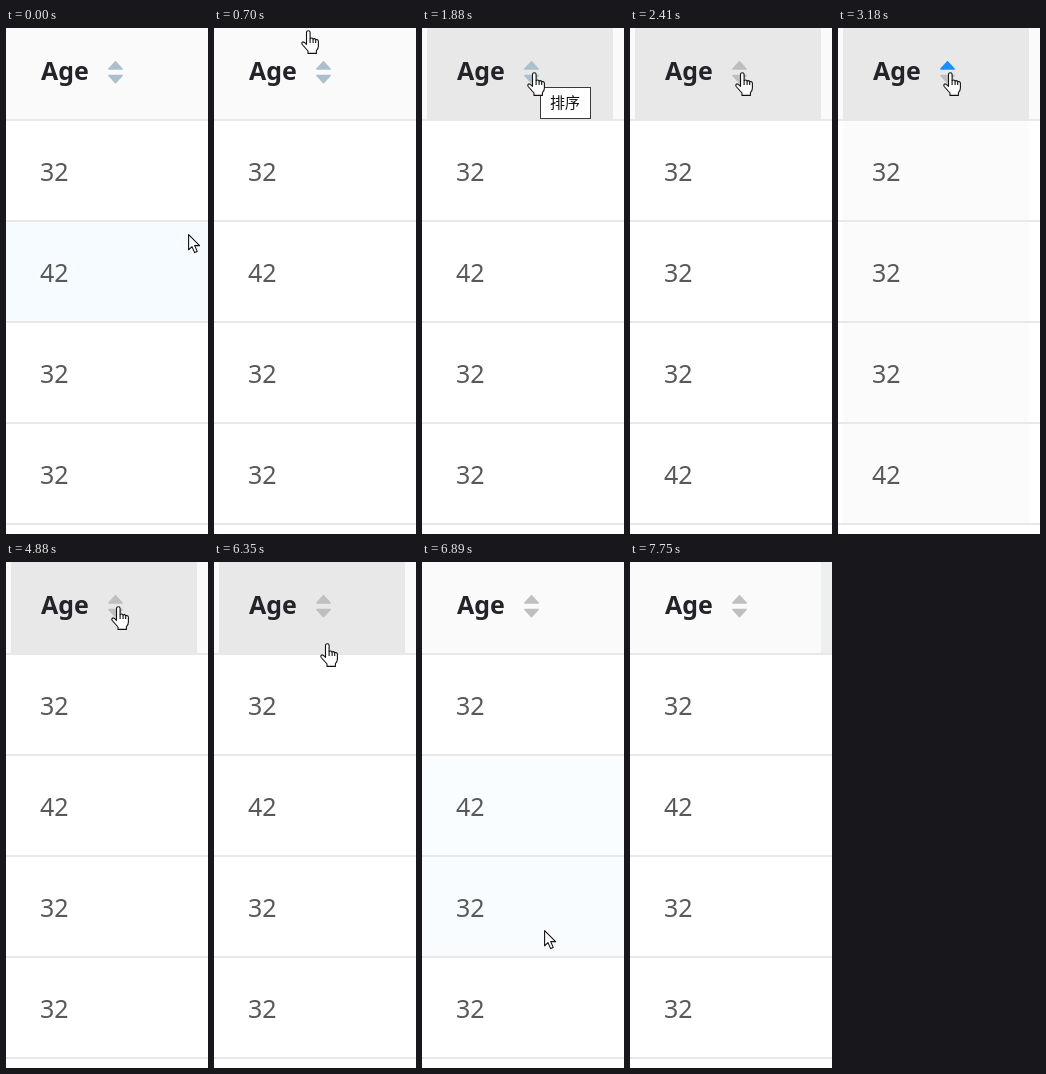
Write an HTML page that moves like this. It is 202x506 px and loops after 8000 ms.

```html
<!DOCTYPE html>
<html lang="en">
<head>
<meta charset="utf-8">
<title>Sortable column</title>
<style>
  html, body { margin: 0; width: 100%; height: 100%; overflow: hidden; background: #fff; }
  svg { display: block; width: 202px; height: 506px; }
  text { font-family: "Noto Sans", "Open Sans", sans-serif; font-size: 25px; }
  .title { font-weight: 600; fill: #232329; }
  .values text { fill: #595959; }
  .tip text { font: 15px "Noto Sans CJK SC", "Noto Sans CJK", sans-serif; fill: #111; }
  .pointer { fill: #fff; stroke: #111; stroke-width: 1.1; stroke-linejoin: round; }

  .head, .next, .sorted, .row, .first, .tip, .up, .down { animation: 8s linear infinite; }
  .plain, .asc, .desc, .hand, .arrow { animation: 8s step-end infinite; }

  /* Header and column shading */
  .head { animation-name: head; }
  @keyframes head {
    0%, 9.6% { opacity: 0; }
    12.5%, 80.3% { opacity: 1; }
    84%, 100% { opacity: 0; }
  }
  .next { animation-name: next; }
  @keyframes next {
    0%, 93.5% { opacity: 0; }
    96.8%, 100% { opacity: 1; }
  }
  .sorted { animation-name: sorted; }
  @keyframes sorted {
    0%, 30% { opacity: 0; }
    33%, 58.1% { opacity: 1; }
    61%, 100% { opacity: 0; }
  }

  /* Row hover */
  .first { animation-name: first; }
  @keyframes first {
    0%, .8% { opacity: 1; }
    4%, 100% { opacity: 0; }
  }
  .row { animation-name: row; animation-delay: calc(var(--i) * 175ms - 8s); }
  @keyframes row {
    0%, 80.3% { opacity: 0; }
    82.5% { opacity: 1; }
    86%, 100% { opacity: 0; }
  }

  /* Values in each sort order */
  .plain { animation-name: plain; }
  @keyframes plain {
    0% { opacity: 1; }
    30.1% { opacity: 0; }
    58.1%, 100% { opacity: 1; }
  }
  .asc { animation-name: asc; }
  @keyframes asc {
    0% { opacity: 0; }
    30.1% { opacity: 1; }
    40.6%, 100% { opacity: 0; }
  }
  .desc { animation-name: desc; }
  @keyframes desc {
    0% { opacity: 0; }
    40.6% { opacity: 1; }
    58.1%, 100% { opacity: 0; }
  }

  /* Sort arrows */
  .up, .down { stroke-width: 1.4; stroke-linejoin: round; }
  .up { animation-name: up; }
  @keyframes up {
    0%, 26.3% { fill: #abc0cc; stroke: #abc0cc; }
    28.2%, 30.1% { fill: #bfbfbf; stroke: #bfbfbf; }
    33.1%, 40.6% { fill: #1890ff; stroke: #1890ff; }
    45.5%, 56.15% { fill: #8fa0b0; stroke: #8fa0b0; }
    56.2%, 58.1% { fill: #8e8e8e; stroke: #8e8e8e; }
    61%, 100% { fill: #bfbfbf; stroke: #bfbfbf; }
  }
  .down { animation-name: down; }
  @keyframes down {
    0%, 26.3% { fill: #abc0cc; stroke: #abc0cc; }
    28.2%, 40.6% { fill: #bfbfbf; stroke: #bfbfbf; }
    45.5%, 58.1% { fill: #1890ff; stroke: #1890ff; }
    61%, 100% { fill: #bfbfbf; stroke: #bfbfbf; }
  }

  .tip { animation-name: tip; }
  @keyframes tip {
    0%, 17.3% { opacity: 0; }
    17.35%, 26.3% { opacity: 1; }
    28.2%, 100% { opacity: 0; }
  }

  /* Pointer */
  .hand { animation-name: hand; }
  @keyframes hand {
    0% { transform: translate(-99px, 0); }
    2.4% { transform: translate(122px, 62px); }
    3.2% { transform: translate(104px, 15px); }
    3.95% { transform: translate(-99px, 0); }
    6.85% { transform: translate(84px, -12px); }
    7.8% { transform: translate(86px, -6px); }
    8.7% { transform: translate(87px, 2px); }
    9.7% { transform: translate(92px, 13px); }
    10.6% { transform: translate(98px, 28px); }
    11.6% { transform: translate(103px, 39px); }
    14.45% { transform: translate(103px, 44px); }
    21.35% { transform: translate(104px, 44px); }
    23.45% { transform: translate(105px, 44px); }
    79.3% { transform: translate(106px, 81px); }
    80.35%, 100% { transform: translate(-99px, 0); }
  }
  .arrow { animation-name: arrow; }
  @keyframes arrow {
    0% { transform: translate(182px, 206px); }
    .85% { transform: translate(172px, 172px); }
    1.6% { transform: translate(152px, 122px); }
    2.4% { transform: translate(-99px, 0); }
    80.35% { transform: translate(109px, 112px); }
    81.3% { transform: translate(112px, 150px); }
    82.3% { transform: translate(114px, 190px); }
    83.2% { transform: translate(116px, 232px); }
    84.2% { transform: translate(118px, 276px); }
    85.1% { transform: translate(120px, 322px); }
    86.1% { transform: translate(122px, 368px); }
    87.1% { transform: translate(124px, 424px); }
    88% { transform: translate(126px, 490px); }
    88.95%, 100% { transform: translate(-99px, 0); }
  }
</style>
</head>
<body>
<svg viewBox="0 0 202 506">
  <rect width="202" height="92" fill="#fafafa"/>
  <rect class="head" x="5" width="186" height="92" fill="#e8e8e8"/>
  <rect class="next" x="191" width="11" height="92" fill="#eef0f0"/>

  <rect class="sorted" x="5" y="93" width="186" height="403" fill="#fbfbfb"/>
  <g fill="#f5fbff">
    <rect class="first" y="194" width="202" height="99"/>
    <rect class="row" style="--i:0" y="93" width="202" height="99"/>
    <rect class="row" style="--i:1" y="194" width="202" height="99"/>
    <rect class="row" style="--i:2" y="295" width="202" height="99"/>
    <rect class="row" style="--i:3" y="396" width="202" height="99"/>
  </g>
  <path d="M0 92H202M0 193H202M0 294H202M0 395H202M0 496H202" stroke="#e8e8e8" stroke-width="2"/>

  <text class="title" x="35" y="52">Age</text>
  <path class="up" d="M109.5 33.7L116.2 41H102.8Z"/>
  <path class="down" d="M109.5 54.8L116.2 47.5H102.8Z"/>

  <g class="values">
    <g class="plain">
      <text x="34" y="153">32</text><text x="34" y="254">42</text>
      <text x="34" y="355">32</text><text x="34" y="456">32</text>
    </g>
    <g class="asc">
      <text x="34" y="153">32</text><text x="34" y="254">32</text>
      <text x="34" y="355">32</text><text x="34" y="456">42</text>
    </g>
    <g class="desc">
      <text x="34" y="153">42</text><text x="34" y="254">32</text>
      <text x="34" y="355">32</text><text x="34" y="456">32</text>
    </g>
  </g>

  <g class="tip">
    <rect x="118.5" y="59.5" width="50" height="31" fill="#fff" stroke="#3a3a3a"/>
    <text x="128" y="80">排序</text>
  </g>

  <g class="pointer">
    <g class="hand">
      <path d="M5.5 14V2.5a1.8 1.8 0 0 1 3.6 0V8.5q1.6-1.2 3 .4q1.7-.9 2.6.7q2.4-.6 2.7 1.6V16q0 3-2 4.6V23.4H7V21L1.2 14.5q-1-2 .6-2.6q1.4-.3 3.7 2.4z"/>
      <path d="M9.1 8.5V13M12.1 9V13M14.7 9.6V13" fill="none"/>
    </g>
    <path class="arrow" d="M.6.6V15.8L4 12.6L6.6 18.6L9.2 17.4L6.7 11.6H11.6Z"/>
  </g>
</svg>
</body>
</html>
```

..............................

_What is expected:_ Word for word, return the records shown above without their pictures.

_Solution for this task:_
Write an HTML page that moves like this. It is 202x506 px and loops after 8000 ms.

```html
<!DOCTYPE html>
<html lang="en">
<head>
<meta charset="utf-8">
<title>Sortable column</title>
<style>
  html, body { margin: 0; width: 100%; height: 100%; overflow: hidden; background: #fff; }
  svg { display: block; width: 202px; height: 506px; }
  text { font-family: "Noto Sans", "Open Sans", sans-serif; font-size: 25px; }
  .title { font-weight: 600; fill: #232329; }
  .values text { fill: #595959; }
  .tip text { font: 15px "Noto Sans CJK SC", "Noto Sans CJK", sans-serif; fill: #111; }
  .pointer { fill: #fff; stroke: #111; stroke-width: 1.1; stroke-linejoin: round; }

  .head, .next, .sorted, .row, .first, .tip, .up, .down { animation: 8s linear infinite; }
  .plain, .asc, .desc, .hand, .arrow { animation: 8s step-end infinite; }

  /* Header and column shading */
  .head { animation-name: head; }
  @keyframes head {
    0%, 9.6% { opacity: 0; }
    12.5%, 80.3% { opacity: 1; }
    84%, 100% { opacity: 0; }
  }
  .next { animation-name: next; }
  @keyframes next {
    0%, 93.5% { opacity: 0; }
    96.8%, 100% { opacity: 1; }
  }
  .sorted { animation-name: sorted; }
  @keyframes sorted {
    0%, 30% { opacity: 0; }
    33%, 58.1% { opacity: 1; }
    61%, 100% { opacity: 0; }
  }

  /* Row hover */
  .first { animation-name: first; }
  @keyframes first {
    0%, .8% { opacity: 1; }
    4%, 100% { opacity: 0; }
  }
  .row { animation-name: row; animation-delay: calc(var(--i) * 175ms - 8s); }
  @keyframes row {
    0%, 80.3% { opacity: 0; }
    82.5% { opacity: 1; }
    86%, 100% { opacity: 0; }
  }

  /* Values in each sort order */
  .plain { animation-name: plain; }
  @keyframes plain {
    0% { opacity: 1; }
    30.1% { opacity: 0; }
    58.1%, 100% { opacity: 1; }
  }
  .asc { animation-name: asc; }
  @keyframes asc {
    0% { opacity: 0; }
    30.1% { opacity: 1; }
    40.6%, 100% { opacity: 0; }
  }
  .desc { animation-name: desc; }
  @keyframes desc {
    0% { opacity: 0; }
    40.6% { opacity: 1; }
    58.1%, 100% { opacity: 0; }
  }

  /* Sort arrows */
  .up, .down { stroke-width: 1.4; stroke-linejoin: round; }
  .up { animation-name: up; }
  @keyframes up {
    0%, 26.3% { fill: #abc0cc; stroke: #abc0cc; }
    28.2%, 30.1% { fill: #bfbfbf; stroke: #bfbfbf; }
    33.1%, 40.6% { fill: #1890ff; stroke: #1890ff; }
    45.5%, 56.15% { fill: #8fa0b0; stroke: #8fa0b0; }
    56.2%, 58.1% { fill: #8e8e8e; stroke: #8e8e8e; }
    61%, 100% { fill: #bfbfbf; stroke: #bfbfbf; }
  }
  .down { animation-name: down; }
  @keyframes down {
    0%, 26.3% { fill: #abc0cc; stroke: #abc0cc; }
    28.2%, 40.6% { fill: #bfbfbf; stroke: #bfbfbf; }
    45.5%, 58.1% { fill: #1890ff; stroke: #1890ff; }
    61%, 100% { fill: #bfbfbf; stroke: #bfbfbf; }
  }

  .tip { animation-name: tip; }
  @keyframes tip {
    0%, 17.3% { opacity: 0; }
    17.35%, 26.3% { opacity: 1; }
    28.2%, 100% { opacity: 0; }
  }

  /* Pointer */
  .hand { animation-name: hand; }
  @keyframes hand {
    0% { transform: translate(-99px, 0); }
    2.4% { transform: translate(122px, 62px); }
    3.2% { transform: translate(104px, 15px); }
    3.95% { transform: translate(-99px, 0); }
    6.85% { transform: translate(84px, -12px); }
    7.8% { transform: translate(86px, -6px); }
    8.7% { transform: translate(87px, 2px); }
    9.7% { transform: translate(92px, 13px); }
    10.6% { transform: translate(98px, 28px); }
    11.6% { transform: translate(103px, 39px); }
    14.45% { transform: translate(103px, 44px); }
    21.35% { transform: translate(104px, 44px); }
    23.45% { transform: translate(105px, 44px); }
    79.3% { transform: translate(106px, 81px); }
    80.35%, 100% { transform: translate(-99px, 0); }
  }
  .arrow { animation-name: arrow; }
  @keyframes arrow {
    0% { transform: translate(182px, 206px); }
    .85% { transform: translate(172px, 172px); }
    1.6% { transform: translate(152px, 122px); }
    2.4% { transform: translate(-99px, 0); }
    80.35% { transform: translate(109px, 112px); }
    81.3% { transform: translate(112px, 150px); }
    82.3% { transform: translate(114px, 190px); }
    83.2% { transform: translate(116px, 232px); }
    84.2% { transform: translate(118px, 276px); }
    85.1% { transform: translate(120px, 322px); }
    86.1% { transform: translate(122px, 368px); }
    87.1% { transform: translate(124px, 424px); }
    88% { transform: translate(126px, 490px); }
    88.95%, 100% { transform: translate(-99px, 0); }
  }
</style>
</head>
<body>
<svg viewBox="0 0 202 506">
  <rect width="202" height="92" fill="#fafafa"/>
  <rect class="head" x="5" width="186" height="92" fill="#e8e8e8"/>
  <rect class="next" x="191" width="11" height="92" fill="#eef0f0"/>

  <rect class="sorted" x="5" y="93" width="186" height="403" fill="#fbfbfb"/>
  <g fill="#f5fbff">
    <rect class="first" y="194" width="202" height="99"/>
    <rect class="row" style="--i:0" y="93" width="202" height="99"/>
    <rect class="row" style="--i:1" y="194" width="202" height="99"/>
    <rect class="row" style="--i:2" y="295" width="202" height="99"/>
    <rect class="row" style="--i:3" y="396" width="202" height="99"/>
  </g>
  <path d="M0 92H202M0 193H202M0 294H202M0 395H202M0 496H202" stroke="#e8e8e8" stroke-width="2"/>

  <text class="title" x="35" y="52">Age</text>
  <path class="up" d="M109.5 33.7L116.2 41H102.8Z"/>
  <path class="down" d="M109.5 54.8L116.2 47.5H102.8Z"/>

  <g class="values">
    <g class="plain">
      <text x="34" y="153">32</text><text x="34" y="254">42</text>
      <text x="34" y="355">32</text><text x="34" y="456">32</text>
    </g>
    <g class="asc">
      <text x="34" y="153">32</text><text x="34" y="254">32</text>
      <text x="34" y="355">32</text><text x="34" y="456">42</text>
    </g>
    <g class="desc">
      <text x="34" y="153">42</text><text x="34" y="254">32</text>
      <text x="34" y="355">32</text><text x="34" y="456">32</text>
    </g>
  </g>

  <g class="tip">
    <rect x="118.5" y="59.5" width="50" height="31" fill="#fff" stroke="#3a3a3a"/>
    <text x="128" y="80">排序</text>
  </g>

  <g class="pointer">
    <g class="hand">
      <path d="M5.5 14V2.5a1.8 1.8 0 0 1 3.6 0V8.5q1.6-1.2 3 .4q1.7-.9 2.6.7q2.4-.6 2.7 1.6V16q0 3-2 4.6V23.4H7V21L1.2 14.5q-1-2 .6-2.6q1.4-.3 3.7 2.4z"/>
      <path d="M9.1 8.5V13M12.1 9V13M14.7 9.6V13" fill="none"/>
    </g>
    <path class="arrow" d="M.6.6V15.8L4 12.6L6.6 18.6L9.2 17.4L6.7 11.6H11.6Z"/>
  </g>
</svg>
</body>
</html>
```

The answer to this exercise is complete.